If you’re considering converting to a reverse mortgage, you likely have a lot of questions, from eligibility requirements to receiving payments. Here’s what you need to know about reverse mortgages.
Reverse Mortgages 101
In simple terms, a reverse mortgage is a loan connected to the value of your home that allows you to convert money from the property’s equity tax-free while still maintaining ownership. Unlike a traditional mortgage which requires monthly payments, you don’t need to repay the reverse mortgage loan until you decide to move and sell, or the last borrower passes away.
In order to be eligible for a reverse mortgage, you need to be a Canadian homeowner and at least 55 years old. Your spouse must also be 55 years old if they’re on the title of the home.
A home equity line of credit is another popular form of accessing value in your home, offering between 65% to 80% of the property’s appraised value in some cases. A home equity line of credit is accessible to any homeowner without added age restrictions, but does require proof of a sufficient income and good credit. You’ll also be required to do a stress test to prove you can make payments under higher qualifying interest rates. For senior homeowners who would prefer simpler eligibility criteria, a reverse mortgage might be the best fit.
There are some misconceptions about reverse mortgages, particularly around eating into the equity of your home or the bank taking over your ownership. While more homeowners are beginning to understand reverse mortgages more clearly, it is recommended clients speak with a mortgage professional who can really explain the loan in greater detail.
When you’re ready to commit to a reverse mortgage, there will be an initial assessment to determine the home’s value and how much money you could be entitled to.
You can expect to be evaluated on the appraised value of the property, plus its type and condition, your eligibility criteria and where you live. Contrary to regular mortgage applications, which take a deep-dive into your credit history and income, reverse mortgage assessments are generally less labourious. The financial institution want to make sure you have reasonable credit and at least some form of income to pay the property taxes.
The two biggest financial institutions that offer reverse mortgage plans in Canada are HomeEquity Bank and Equitable Bank, though your own banking institution may offer options too. Whichever lender you go with, you should anticipate some setup costs, including legal fees for closing or legal advice, appraisal costs and setup charges.
You’ll still need to pay interest on the reverse mortgage loan, which tends to be higher than regular mortgages. However, you can choose to pay the interest on a monthly or yearly basis, or in full with the principal at any time.
Cash in Hand
If you’re wondering how much you can borrow from a reverse mortgage — it varies. All of the criteria used in your mortgage assessment will determine how much cash you can expect to receive, including which mortgage lender you go with. For instance, a reverse mortgage with HomeEquity Bank’s Canadian Home Income Plan (CHIP) could let you borrow up to 55% of the home’s value, while Equitable Bank might let you take up to 40%.
When it comes to receiving your money, you might have some flexibility. Some homeowners choose to receive monthly payments, while others opt to take out a lump sum.
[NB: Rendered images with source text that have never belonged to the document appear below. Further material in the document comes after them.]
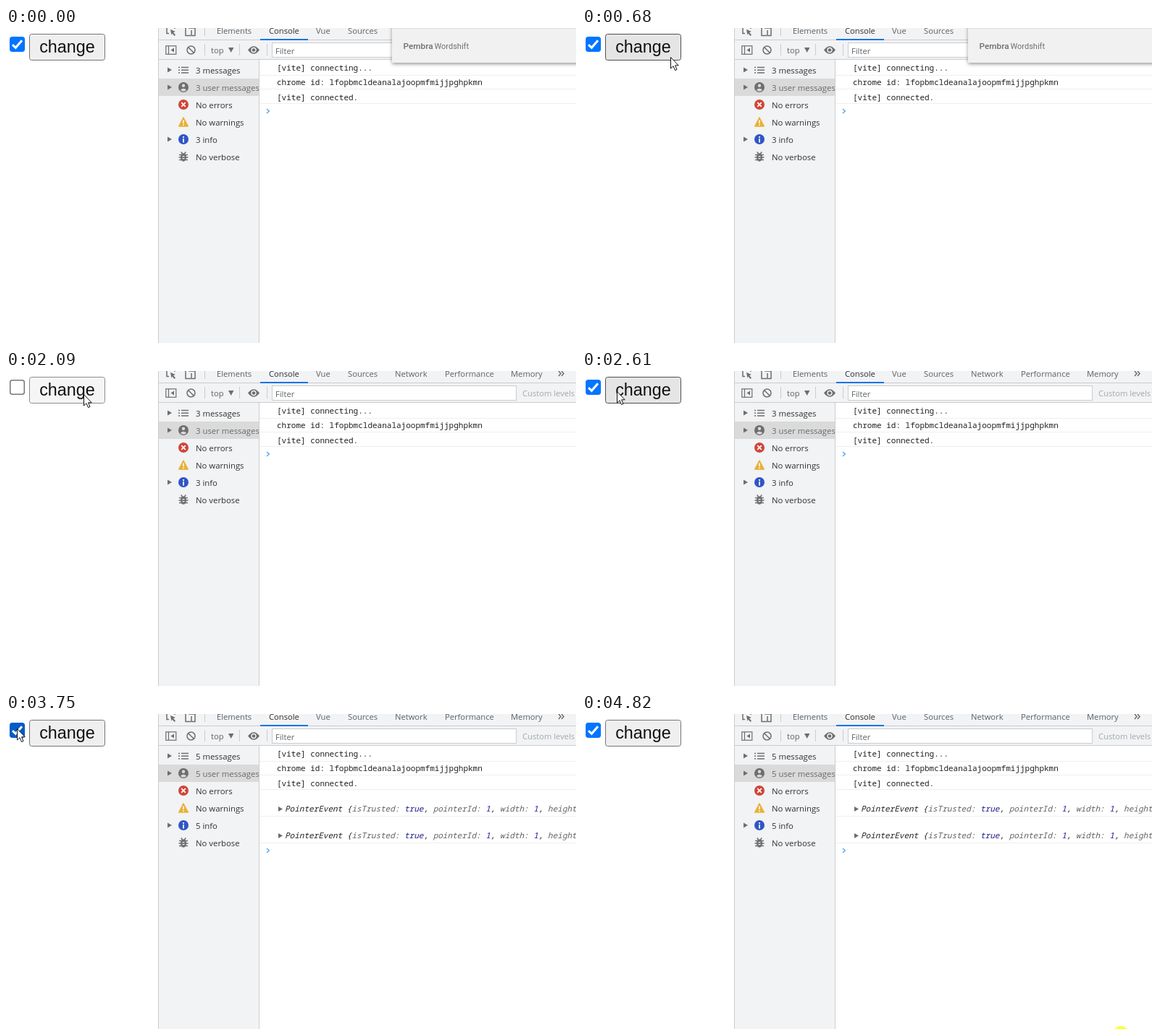
These frames come from a looping animation (787 by 436 pixels, 4880 ms). An HTML page:

```html
<!DOCTYPE html>
<html lang="en">
<head>
<meta charset="utf-8">
<title>Checkbox and console</title>
<style>
  html, body { margin: 0; width: 100%; height: 100%; overflow: hidden; background: #fff; }
  svg { display: block; }
  text { white-space: pre; }
  .ui { font-family: "Open Sans", "Noto Sans", sans-serif; font-size: 11.2px; fill: #5f6368; }
  .side { font-size: 11.35px; fill: #303134; }
  .mono { font-family: "Noto Sans Mono", "DejaVu Sans Mono", monospace; font-size: 11px; fill: #222; }
  .log { font-style: italic; }
  .key { fill: #626262; }
  .val { fill: #1c1c8c; }
  .line { stroke: #cacdd1; fill: none; }
  .rule { stroke: #efefef; }
  .icon { stroke: #6e6e6e; fill: none; stroke-width: 1.5; }
  .solid { fill: #6e6e6e; }
  .prompt { stroke: #55a7ee; fill: none; stroke-width: 1.4; }
</style>
</head>
<body>
<svg width="787" height="436" viewBox="0 0 787 436">
  <defs>
    <clipPath id="sideClip"><rect x="211" y="44" width="138" height="392"/></clipPath>
    <filter id="shadow" x="-10%" y="-30%" width="120%" height="180%">
      <feDropShadow dx="0" dy="2" stdDeviation="2.5" flood-color="#000" flood-opacity=".4"/>
    </filter>
  </defs>
  <rect width="787" height="436" fill="#fff"/>

  <g id="page">
    <rect id="box" x="5.75" y="12.75" width="19.5" height="19.5" rx="3" stroke-width="1.5"/>
    <path id="tick" d="M9 23.2L13.3 27.3L22 17.2" fill="none" stroke="#fff" stroke-width="3"/>
    <rect id="button" x="32.5" y="8.5" width="104" height="36" rx="3"/>
    <text x="46.2" y="34" font-family="Liberation Sans, Arial, sans-serif" font-size="23.33" fill="#111">change</text>
  </g>

  <g id="chrome">
    <rect x="211" width="576" height="44" fill="#f1f3f4"/>
    <rect x="211" y="44" width="138" height="392" fill="#f1f3f4"/>
    <rect x="211" y="70" width="138" height="24" fill="#dadada"/>
    <path class="line" d="M210.5 0V436M349.5 44V436M211 16.5H787M211 43.5H787M274.5 0V11M274.5 22V38M322.5 22V38M360.5 22V38"/>
    <rect x="351" y="15" width="66" height="2" fill="#1a73e8"/>
    <rect class="line" x="367.5" y="20.5" width="337" height="20" style="fill:#fff"/>
    <g class="icon">
      <path d="M222 0V7.5H225M233 0V1"/>
      <path d="M227 2L234 5L231 6L234 9.5L232.5 11L229.5 7.5L228.5 10Z" class="solid" stroke="none"/>
      <path d="M248 0V10.5H255M252 0H261V10.5H256V3"/>
      <rect x="220.8" y="24.8" width="14" height="11.5" stroke-width="1.2"/>
      <path d="M224.5 25V36" stroke-width="1.2"/>
      <path d="M232 27.5V33.5L227.5 30.5Z" class="solid" stroke="none"/>
      <circle cx="255.5" cy="30.5" r="5.5"/>
      <path d="M251.7 26.7L259.3 34.3"/>
      <path d="M334 30.5Q342 20 350 30.5Q342 41 334 30.5Z" class="solid" stroke="none"/>
      <circle cx="342" cy="30.5" r="3" stroke="#f1f3f4" stroke-width="1.4"/>
    </g>
    <path class="solid" d="M307 27H314.5L310.7 34Z"/>
    <path class="icon" d="M763 0L766 3.5L763 7M767 0L770 3.5L767 7" stroke-width="1.2"/>
  </g>

  <g id="sideIcons">
    <path class="solid" d="M223 54.5L229 58L223 61.5ZM223 78.5L229 82L223 85.5ZM223 150.5L229 154L223 157.5Z"/>
    <path class="icon" d="M238 54.5H240M238 58.2H240M238 62H240M242 54.5H252M242 58.2H252M242 62H252"/>
    <circle class="solid" cx="245" cy="82" r="7"/>
    <circle cx="245" cy="79.7" r="2.2" fill="#dadada"/>
    <path d="M240.8 86Q245 81.5 249.2 86Q245 89.5 240.8 86Z" fill="#dadada"/>
    <circle cx="245" cy="106" r="7" fill="#cf4639"/>
    <path d="M242.2 103.2L247.8 108.8M247.8 103.2L242.2 108.8" stroke="#fff" stroke-width="1.7"/>
    <path d="M245 124L251.3 136H238.7Z" fill="#e9b037" stroke="#e9b037" stroke-width="1.5" stroke-linejoin="round"/>
    <path d="M245 127.5V132M245 133.2V135" stroke="#fff" stroke-width="1.6"/>
    <circle cx="245" cy="154" r="7" fill="#2f55c8"/>
    <path d="M245 150V152M245 153V158.5" stroke="#fff" stroke-width="1.8"/>
    <ellipse class="solid" cx="245" cy="179" rx="4" ry="5.8"/>
    <path class="icon" d="M239 175.5H251M238.5 179H251.5M239 182.5H251M241.8 171.5L243.5 174M248.2 171.5L246.5 174"/>
    <path d="M243.5 177.6H246.5M243.5 180.6H246.5" stroke="#f1f3f4" stroke-width="1.2"/>
  </g>
  <g id="labels"></g>
  <g id="side" clip-path="url(#sideClip)"></g>
  <g id="console">
    <path class="rule" d="M350 65.5H787M350 84.5H787M350 104.5H787"/>
  </g>
  <path id="prompt" class="prompt" d="M360 112L363.3 115L360 118"/>

  <g id="popup">
    <rect x="533" y="-20" width="270" height="68" rx="2" fill="#f1f1f1" filter="url(#shadow)"/>
    <path d="M533 .5H787" stroke="#dcdcdc"/>
    <g font-family="Roboto, sans-serif" fill="#6b6f73">
      <text x="548.5" y="29" font-size="11.8" font-weight="500">Pembra</text>
      <text x="591.5" y="29" font-size="11">Wordshift</text>
    </g>
  </g>

  <circle id="spot" cx="744" cy="444" r="12" fill="#ffff32"/>
  <path id="cursor" d="M.5 .5V16L4 12.7L6.5 18.5L9 17.5L6.6 11.8H11.2Z" fill="#fff" stroke="#111"/>
</svg>
<script>
const LOOP = 4880;
const $ = id => document.getElementById(id);

function add(parent, tag, attrs, body = "") {
  const el = document.createElementNS("http://www.w3.org/2000/svg", tag);
  for (const k in attrs) el.setAttribute(k, attrs[k]);
  el.innerHTML = body;
  return $(parent).appendChild(el);
}
const label = (parent, cls, x, y, body) => add(parent, "text", { class: cls, x, y }, body);

[["Elements", 291], ["Console", 363], ["Vue", 428], ["Sources", 472], ["Network", 537],
 ["Performance", 606], ["Memory", 697]].forEach(([name, x]) => {
  const el = label("labels", "ui", x, 8, name);
  if (name === "Console") el.style.fill = "#303134";
});
label("labels", "ui", 283, 35, "top");
label("labels", "ui", 372, 36, "Filter");
label("labels", "ui", 713, 35, "Custom levels").style.fill = "#a5a8ab";

const side = ["# messages", "# user messages", "No errors", "No warnings", "# info", "No verbose"]
  .map((form, i) => ({ form, el: label("side", "ui side", 262, 63 + 24 * i, form) }));
side[1].el.style.fill = "#66686b";

["[vite] connecting...", "chrome id: lfopbmcldeanalajoopmfmijjpghpkmn", "[vite] connected."]
  .forEach((s, i) => label("console", "mono", 374, [59, 79, 100][i], s));

const pair = (k, v) => `<tspan class="key">${k}:</tspan> <tspan class="val">${v}</tspan>, `;
const eventText = "PointerEvent {" + pair("isTrusted", "true") + pair("pointerId", 1) +
  pair("width", 1) + pair("height", 1);
const logs = [0, 36.5].map(dy => {
  const y = Math.round(dy);
  const g = add("console", "g", {});
  g.id = "log" + y;
  label(g.id, "mono log", 385, 135 + y, eventText);
  add(g.id, "path", { class: "solid", d: `M376 ${128 + y}L382 ${131.5 + y}L376 ${135 + y}Z` });
  add(g.id, "path", { class: "rule", d: `M350 ${141.5 + y}H787` });
  return g;
});

const easeOut = p => u => 1 - (1 - u) ** p;
const smooth = u => u * u * (3 - 2 * u);
// start, end, steps, x, y, easing
const moves = [
  [130, 680, 9, 122, 40, easeOut(1.58)],
  [760, 960, 4, 107, 32, easeOut(1.6)],
  [2420, 2610, 4, 48, 28, u => u],
  [2680, 2880, 4, 15, 20, easeOut(1.6)],
  [4010, 4480, 8, 739, 423, smooth],
  [4550, 4620, 2, 744, 444, u => u]
];

function pointer(t) {
  let x = 705, y = 460;
  for (const [t0, t1, n, tx, ty, ease] of moves) {
    if (t < t0) break;
    const k = Math.min(n, Math.floor((t - t0) / (t1 - t0) * (n - 1) + .01) + 1);
    const u = ease(k / n);
    x += (tx - x) * u;
    y += (ty - y) * u;
  }
  return [Math.round(x), Math.round(y)];
}

const during = (t, ...spans) => spans.some(([a, b]) => t >= a && t < b);
const countAt = (t, a, b) => (t >= a) + (t >= b);
const show = (el, on) => el.setAttribute("visibility", on ? "visible" : "hidden");
function paint(id, fill, stroke) {
  $(id).setAttribute("fill", fill);
  $(id).setAttribute("stroke", stroke);
}

function draw(t) {
  const [x, y] = pointer(t);
  const inside = (l, top, r, b) => t >= 130 && x >= l && x < r && y >= top && y < b;
  $("cursor").setAttribute("transform", `translate(${x} ${y})`);
  show($("cursor"), t >= 130 && t < 4620);
  show($("spot"), t >= 4820);

  const state = (down, hover) => down ? 2 : hover ? 1 : 0;
  const edge = ["#767676", "#4f4f4f", "#8d8d8d"];
  const b = state(during(t, [1020, 1090], [2090, 2220]), inside(32, 8, 137, 45));
  paint("button", ["#efefef", "#e5e5e5", "#f5f5f5"][b], edge[b]);

  const c = state(during(t, [3010, 3080], [3560, 3660]), inside(5, 12, 26, 33));
  const checked = !during(t, [1090, 2220], [3080, 3660]);
  const blue = ["#0075ff", "#005cc8", "#3793ff"][c];
  paint("box", checked ? blue : "#fff", checked ? blue : edge[c]);
  show($("tick"), checked);

  const fade = t < 1020 ? 1 : Math.max(0, 1 - (Math.floor((t - 1020) / 70) + 0) / 3);
  $("popup").setAttribute("opacity", fade);

  const rows = countAt(t, 3080, 3660);
  logs.forEach((g, i) => show(g, i < rows));
  $("prompt").setAttribute("transform", `translate(0 ${37 * rows})`);
  const total = 3 + countAt(t, 3160, 3750);
  side.forEach(s => { s.el.textContent = s.form.replace("#", total); });
}

const start = performance.now();
function tick() {
  draw((performance.now() - start) % LOOP);
  requestAnimationFrame(tick);
}
tick();
</script>
</body>
</html>
```
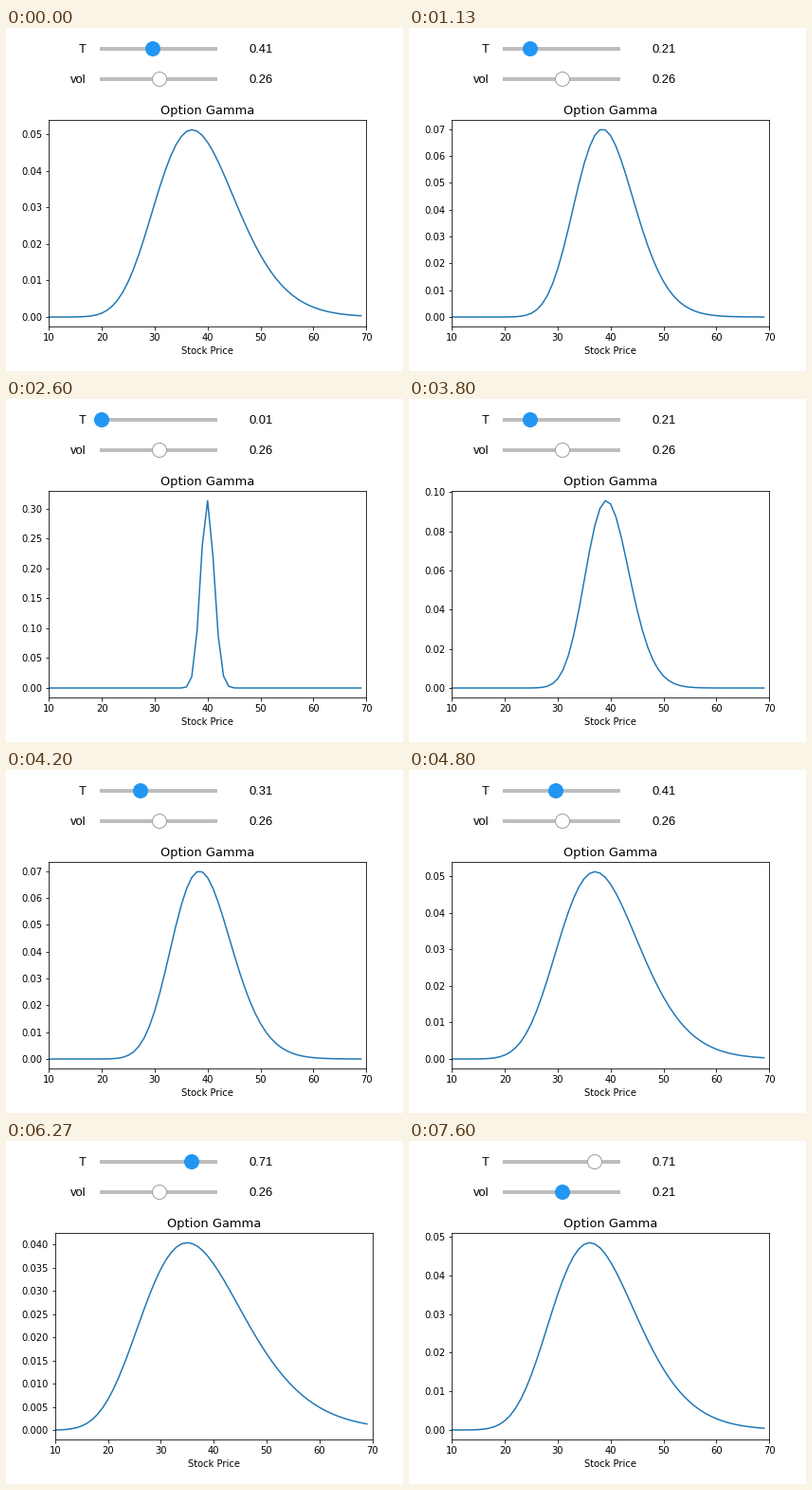
A matplotlib script that plays this animation: 419x362 px, repeating every 8 s.

```python
import numpy as np
import matplotlib.pyplot as plt
from matplotlib.animation import FuncAnimation
from matplotlib.patches import Circle

W, H, DPI = 419, 362, 72
LOOP, STEP, FPS = 8000, 20, 15
BLUE, GREY, EDGE = "#2196f3", "#bdbdbd", "#9e9e9e"
STRIKE, RATE, SPOT_SHIFT = 49, 0.05, 9
AX_W, AX_H, AX_LEFT, AX_BOTTOM = 334.8, 217.44, 45.4, 47.1
DIGIT = 6.36

# Key presses on the T slider and the later chart redraws, in 1/15 s
PRESSES = [6, 15, 22, 36, 50, 57, 63, 68, 75, 82, 90]
REDRAWS = [11, 17, 28, 39, 53, 61, 66, 72, 78, 86, 94]
HOVER, GRAB, RELEASE, VOL_REDRAW = 104, 109, 110, 114


def expiry(times, now):
    """T falls by 0.1 per step to 0.01, then climbs again."""
    steps = np.searchsorted(times, now, side="right")
    return 0.01 + 0.1 * abs(steps - 4)


def gamma(S, T, vol):
    s = vol * np.sqrt(T)
    d1 = (np.log(S / STRIKE) + RATE * T + s * s / 2) / s
    return np.exp(-d1 * d1 / 2) / np.sqrt(2 * np.pi) / (S * s)


plt.rcParams["font.family"] = "DejaVu Sans"
fig = plt.figure(figsize=((W + 1e-6) / DPI, (H + 1e-6) / DPI), dpi=DPI,
                 facecolor="white")

# Slider panel in pixel units, y pointing down
panel = fig.add_axes([0, 0, 1, 1])
panel.set(xlim=(0, W), ylim=(H, 0))
panel.axis("off")


def make_slider(name, x, y):
    font = dict(family="Liberation Sans", size=13, color="black",
                va="baseline")
    panel.plot([99, 223], [y, y], color=GREY, lw=4, solid_capstyle="butt")
    panel.text(85, y + 4, name, ha="right", **font)
    thumb = panel.add_patch(Circle((x, y), 7.5, lw=1, zorder=3))
    value = panel.text(256, y + 4, "", ha="left", **font)
    return thumb, value


def paint_thumb(thumb, on):
    thumb.set_facecolor(BLUE if on else "white")
    thumb.set_edgecolor(BLUE if on else EDGE)


t_thumb, t_value = make_slider("T", 155, 22)
vol_thumb, vol_value = make_slider("vol", 162, 54)

# Chart
ax = fig.add_axes([AX_LEFT / W, AX_BOTTOM / H, AX_W / W, AX_H / H])
prices = np.arange(10, 70)
curve, = ax.plot(prices, np.zeros(len(prices)), color="#1f77b4", lw=1.5)
ax.set_xlim(10, 70)
ax.set_title("Option Gamma", fontsize=13)
ax.set_xlabel("Stock Price", fontsize=10)


def update_chart(T, vol):
    y = gamma(prices + SPOT_SHIFT, T, vol)
    margin = 0.05 * np.ptp(y)
    low, high = y.min() - margin, y.max() + margin
    curve.set_ydata(y)
    ax.set_ylim(low, high)
    # Finer ticks need one more decimal, which pushes the axes right.
    shift = DIGIT if (high - low) / 9 <= 0.005 else 0
    ax.set_position([(AX_LEFT + shift) / W, AX_BOTTOM / H,
                     AX_W / W, AX_H / H])


def update(i):
    now = (i + 1) * STEP * FPS / 1000
    T = expiry(PRESSES, now)
    t_thumb.center = (np.floor(101 + 135 * (T - 0.01) + 0.501), 22)
    vol_thumb.set_radius(9.5 if GRAB <= now < RELEASE else 7.5)
    paint_thumb(t_thumb, now < GRAB)
    paint_thumb(vol_thumb, now >= HOVER)
    t_value.set_text(f"{T:.2f}")
    vol_value.set_text("0.26" if now < RELEASE else "0.21")
    update_chart(expiry(REDRAWS, now), 0.26 if now < VOL_REDRAW else 0.2135)
    return t_thumb, vol_thumb, t_value, vol_value, curve


anim = FuncAnimation(fig, update, frames=LOOP // STEP, interval=STEP,
                     init_func=lambda: update(0), repeat=True,
                     repeat_delay=0, blit=False)
plt.show()
```
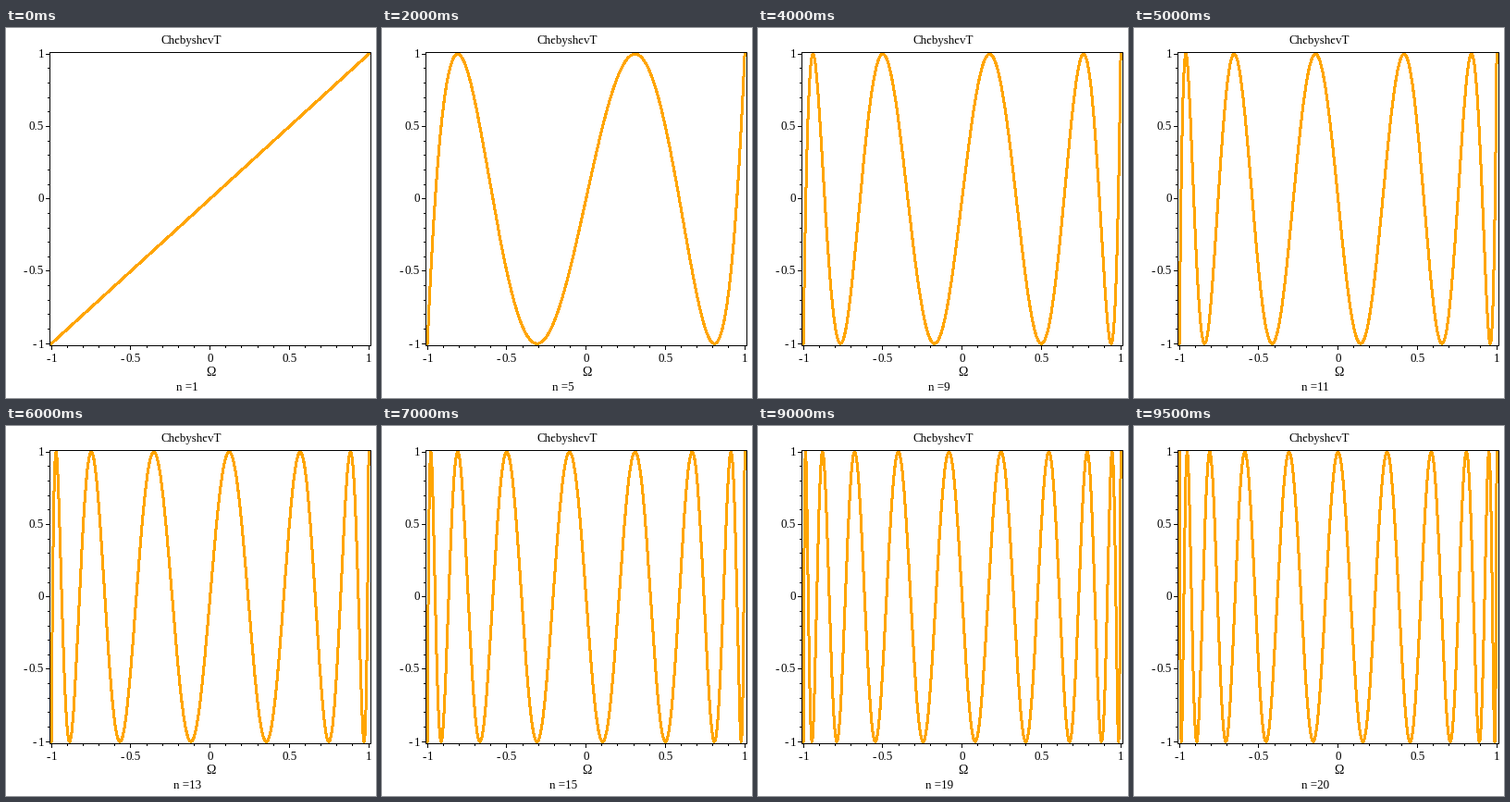
A matplotlib script that plays this animation: 400 by 400 pixels, repeating every 10000 ms.

```python
import numpy as np
import matplotlib.pyplot as plt
from matplotlib.animation import FuncAnimation

SIZE, DPI = 400, 100
PX = 72 / DPI  # points per pixel
LEFT, RIGHT, TOP, BOTTOM = 47.5, 394.5, 26.5, 343.5
FRAMES, INTERVAL = 20, 500

plt.rcParams.update({
    "font.family": "Liberation Serif",
    "font.size": 13 * PX,
    "text.hinting": "native",
})

fig = plt.figure(figsize=(SIZE / DPI, SIZE / DPI), dpi=DPI, facecolor="white")
ax = fig.add_axes([0, 0, 1, 1])
ax.set_xlim(0, SIZE)
ax.set_ylim(SIZE, 0)
ax.axis("off")


def to_x(value):
    return 220.6 + 171.5 * value


def to_y(value):
    return 184.7 - 156.5 * value


def stroke(xs, ys):
    ax.plot(xs, ys, color="black", lw=PX, snap=False,
            solid_capstyle="projecting", solid_joinstyle="miter")


def label(x, baseline, text, ha="center", size=13):
    return ax.text(x, baseline, text, ha=ha, va="baseline",
                   color="black", fontsize=size * PX)


def number(right, baseline, value):
    text = f"{abs(value):g}"
    label(right, baseline, text, "right")
    if value < 0:
        width = 16 if "." in text else 6
        label(right - width - 2, baseline, "-", "right")


stroke([LEFT, RIGHT, RIGHT, LEFT, LEFT], [TOP, TOP, BOTTOM, BOTTOM, TOP])
for step in range(-10, 11):
    value = step / 10
    length = 4 if step % 5 == 0 else 2
    x = np.floor(to_x(value)) + 0.5
    y = np.floor(to_y(value)) + 0.5
    stroke([x, x], [BOTTOM, BOTTOM + length])
    stroke([LEFT - length, LEFT], [y, y])
    if step % 5 == 0:
        half = 8 if step % 2 else 3
        shift = 3 if value < 0 else 0
        number(x + half + shift, 361, value)
        number(41, y + 4, value)

label(200, 17, "ChebyshevT")
label(221, 376, "Ω", size=14)
caption = label(196, 392, "")

theta = np.linspace(np.pi, 0, 1200)
# Without antialiasing every touched pixel is filled, so 2 px paints as 3.
curve, = ax.plot([], [], color="orange", lw=2 * PX, antialiased=False,
                 snap=False, solid_capstyle="round",
                 solid_joinstyle="round", zorder=3)


def update(frame):
    degree = frame + 1
    curve.set_data(to_x(np.cos(theta)), to_y(np.cos(degree * theta)))
    caption.set_text(f"n ={degree}")
    return curve, caption


anim = FuncAnimation(fig, update, frames=FRAMES, interval=INTERVAL,
                     repeat=True, repeat_delay=0)
plt.show()
```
Whatever you choose to use the money for is up to you. Some people decide to give their money to their children to cover tuition costs or wedding expenses, while others use it in everyday spending.
This Isn’t Working Out
A reverse mortgage isn’t a forever-commitment. If a reverse mortgage isn’t right for you or you need to break the agreement it is possible to get out of it, just with a few conditions.
As with any mortgage contract, there are penalties for breaking a reverse mortgage in the middle of a term. How severe the penalty would be varies widely, depending on how long you’ve participated in the mortgage and the reason why you’re breaking it.
If you sell your home, you’ll be required to repay the amount left on the loan. This also applies when the last borrower dies, in which case, the estate would need to pay off the reverse mortgage.
Reverse mortgages are letting more seniors reap the benefits of equity in their home but, like all mortgage products, it’s crucial to understand what you’re getting before you sign on the dotted line.